## Task instructions
Pull out every line below holding the word "import".

------

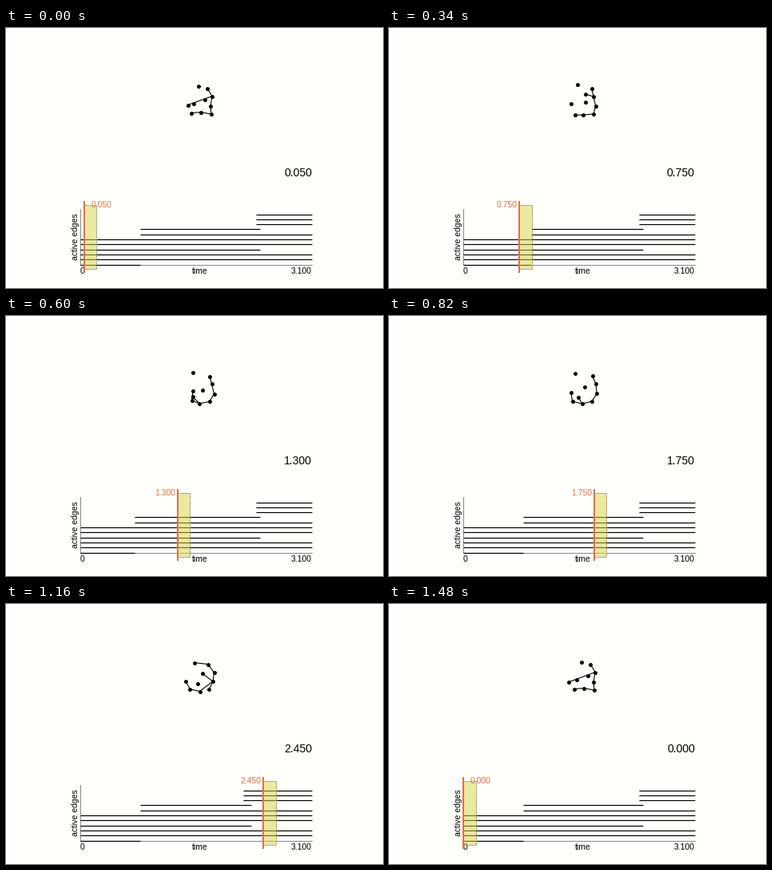
Recreate the animation shown at these times as a matplotlib script. Size 472 px wide and 326 px high, loop 1.5 s.

```python
import numpy as np
import matplotlib.pyplot as plt
from matplotlib.animation import FuncAnimation
from matplotlib.collections import LineCollection
from matplotlib.patches import Rectangle

W, H, DPI = 472, 326, 64
FRAMES, STEP_MS = 75, 20
PT = 72 / DPI

T_MAX, T_STEP, STEPS = 3.1, 0.05, 62
LEFT, RIGHT, BASE = 93, 383, 297
WINDOW = 15.5
LENS_RADIUS, LENS_POWER = 57, 3
SLIDER = "#e66f40"

# Edges per lifetime, listed from the top row of the timeline
EARLY, LATE, CUT = 0.8, 2.35, 2.4
LIVES = [
    ("CA DZ DF", LATE, T_MAX), ("FY", EARLY, CUT), ("GX", EARLY, T_MAX),
    ("AB BD", 0, T_MAX), ("EF", 0, CUT), ("DE FG", 0, T_MAX),
    ("BX", 0, EARLY),
]
EDGES = [(e, a, b) for names, a, b in LIVES for e in names.split()]
ROWS = 233.5 + 6.32 * np.arange(len(EDGES))

# Turning points of each node: (frame, x, y)
KEYS = {
    "C": [(0, 241, 73), (17, 236, 71), (41, 233, 72), (58, 235.5, 73.5)],
    "A": [(0, 252, 75.5), (30, 255, 75.5)],
    "B": [(0, 258, 85.5), (9, 255.5, 86), (41, 259, 85), (58, 260.5, 86)],
    "D": [(0, 256, 98), (30, 260.5, 97.5), (58, 259, 97)],
    "E": [(0, 257, 108), (50, 253.5, 107)],
    "F": [(0, 244, 105.5), (9, 243.5, 108.5), (41, 242, 110),
          (58, 242.5, 109.5)],
    "G": [(0, 232, 106.5), (17, 233, 109), (30, 232.5, 106),
          (41, 229.5, 107)],
    "X": [(0, 227.5, 96.5), (9, 243.5, 85), (17, 245.5, 83), (30, 234, 94),
          (41, 228, 96), (58, 225, 97), (74, 224.5, 98)],
    "Y": [(0, 235, 95), (17, 227.5, 94.5), (30, 233.5, 101),
          (41, 236.5, 101.5), (58, 239.5, 100)],
    "Z": [(0, 249, 90), (17, 245.5, 93), (30, 245.5, 92.5), (41, 245, 89),
          (58, 245.5, 87)],
}


def smooth_path(keys):
    """Periodic monotone cubic through the keys, sampled at every frame."""
    keys = np.array(keys, float)
    at, pos = keys[:, 0], keys[:, 1:]
    gap = np.diff(np.append(at, FRAMES))
    rate = (np.roll(pos, -1, axis=0) - pos) / gap[:, None]
    prev = np.roll(rate, 1, axis=0)
    same = prev * rate > 0
    slope = np.where(same, 2 * prev * rate / np.where(same, prev + rate, 1), 0)
    n = np.arange(FRAMES)
    i = np.searchsorted(at, n, side="right") - 1
    j = (i + 1) % len(at)
    g = gap[i][:, None]
    u = (n - at[i])[:, None] / g
    return ((1 + 2 * u) * (1 - u) ** 2 * pos[i]
            + u * (1 - u) ** 2 * g * slope[i]
            + u * u * (3 - 2 * u) * pos[j]
            + u * u * (u - 1) * g * slope[j])


PATHS = {name: smooth_path(keys) for name, keys in KEYS.items()}


def to_x(t):
    return LEFT + t * (RIGHT - LEFT) / T_MAX


def lens(x, focus):
    """Push x away from the focus, within the lens radius and the axis."""
    d = abs(x - focus)
    if d < LENS_RADIUS:
        d = (LENS_POWER + 1) * LENS_RADIUS * d / (LENS_POWER * d + LENS_RADIUS)
    return min(max(focus + np.copysign(d, x - focus), LEFT), RIGHT)


def label(x, y, text, size=10.4, **kw):
    return ax.text(x, y, text, fontsize=size * PT, va="baseline", **kw)


plt.rcParams["font.family"] = "Liberation Sans"
fig = plt.figure(figsize=(W / DPI, H / DPI), dpi=DPI, facecolor="#fffffc")
ax = fig.add_axes([0, 0, 1, 1])
ax.set_xlim(0, W)
ax.set_ylim(H, 0)
ax.axis("off")

ax.plot([LEFT, LEFT], [227, BASE], color="#888888", lw=PT, zorder=1)
ax.plot([LEFT, RIGHT], [BASE, BASE], color="#888888", lw=PT, zorder=1)
label(LEFT, 308, "0")
label(243, 308, "time", ha="center")
label(RIGHT, 308, "3.100", ha="right")
label(90.3, 262, "active edges", ha="center", rotation=90,
      rotation_mode="anchor")

bars = LineCollection([], colors="black", linewidths=1.2 * PT, zorder=2,
                      capstyle="butt")
links = LineCollection([], colors="black", linewidths=1.1 * PT, zorder=2)
ax.add_collection(bars)
ax.add_collection(links)
dots, = ax.plot([], [], "o", color="black", ms=5 * PT, mew=0, zorder=3)

brush = Rectangle((0, 222), WINDOW, 80, fc=(0.85, 0.83, 0.3, 0.52),
                  ec="#8a8a80", lw=PT, ls=(0, (2, 1)), zorder=4)
ax.add_patch(brush)
marker, = ax.plot([], [], color=SLIDER, lw=2 * PT, zorder=5,
                  solid_capstyle="butt")
tag = label(0, 225, "", color=SLIDER, zorder=5)
clock = label(RIGHT, 186, "", size=14, ha="right")


def draw(n):
    t = T_STEP * (round(1 + n * STEPS / FRAMES) % STEPS)
    x = to_x(t)

    place = {name: path[n] for name, path in PATHS.items()}
    dots.set_data(*zip(*place.values()))
    links.set_segments([[place[a], place[b]] for (a, b), start, end in EDGES
                        if start <= t + 1e-9 < end])
    bars.set_segments([[(lens(to_x(start), x), y), (lens(to_x(end), x), y)]
                       for (_, start, end), y in zip(EDGES, ROWS)])

    brush.set_x(x)
    brush.set_width(min(WINDOW, RIGHT - x))
    marker.set_data([x, x], [217, 307])
    value = f"{t:.3f}"
    clock.set_text(value)
    tag.set_text(value)
    fits = x - 28 > LEFT
    tag.set_x(x - 2.5 if fits else x + 8.5)
    tag.set_ha("right" if fits else "left")
    return bars, links, dots, brush, marker, tag, clock


anim = FuncAnimation(fig, draw, frames=FRAMES, interval=STEP_MS,
                     repeat=True, repeat_delay=0)
plt.show()
```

------

## Exercise result
import numpy as np
import matplotlib.pyplot as plt
from matplotlib.animation import FuncAnimation
from matplotlib.collections import LineCollection
from matplotlib.patches import Rectangle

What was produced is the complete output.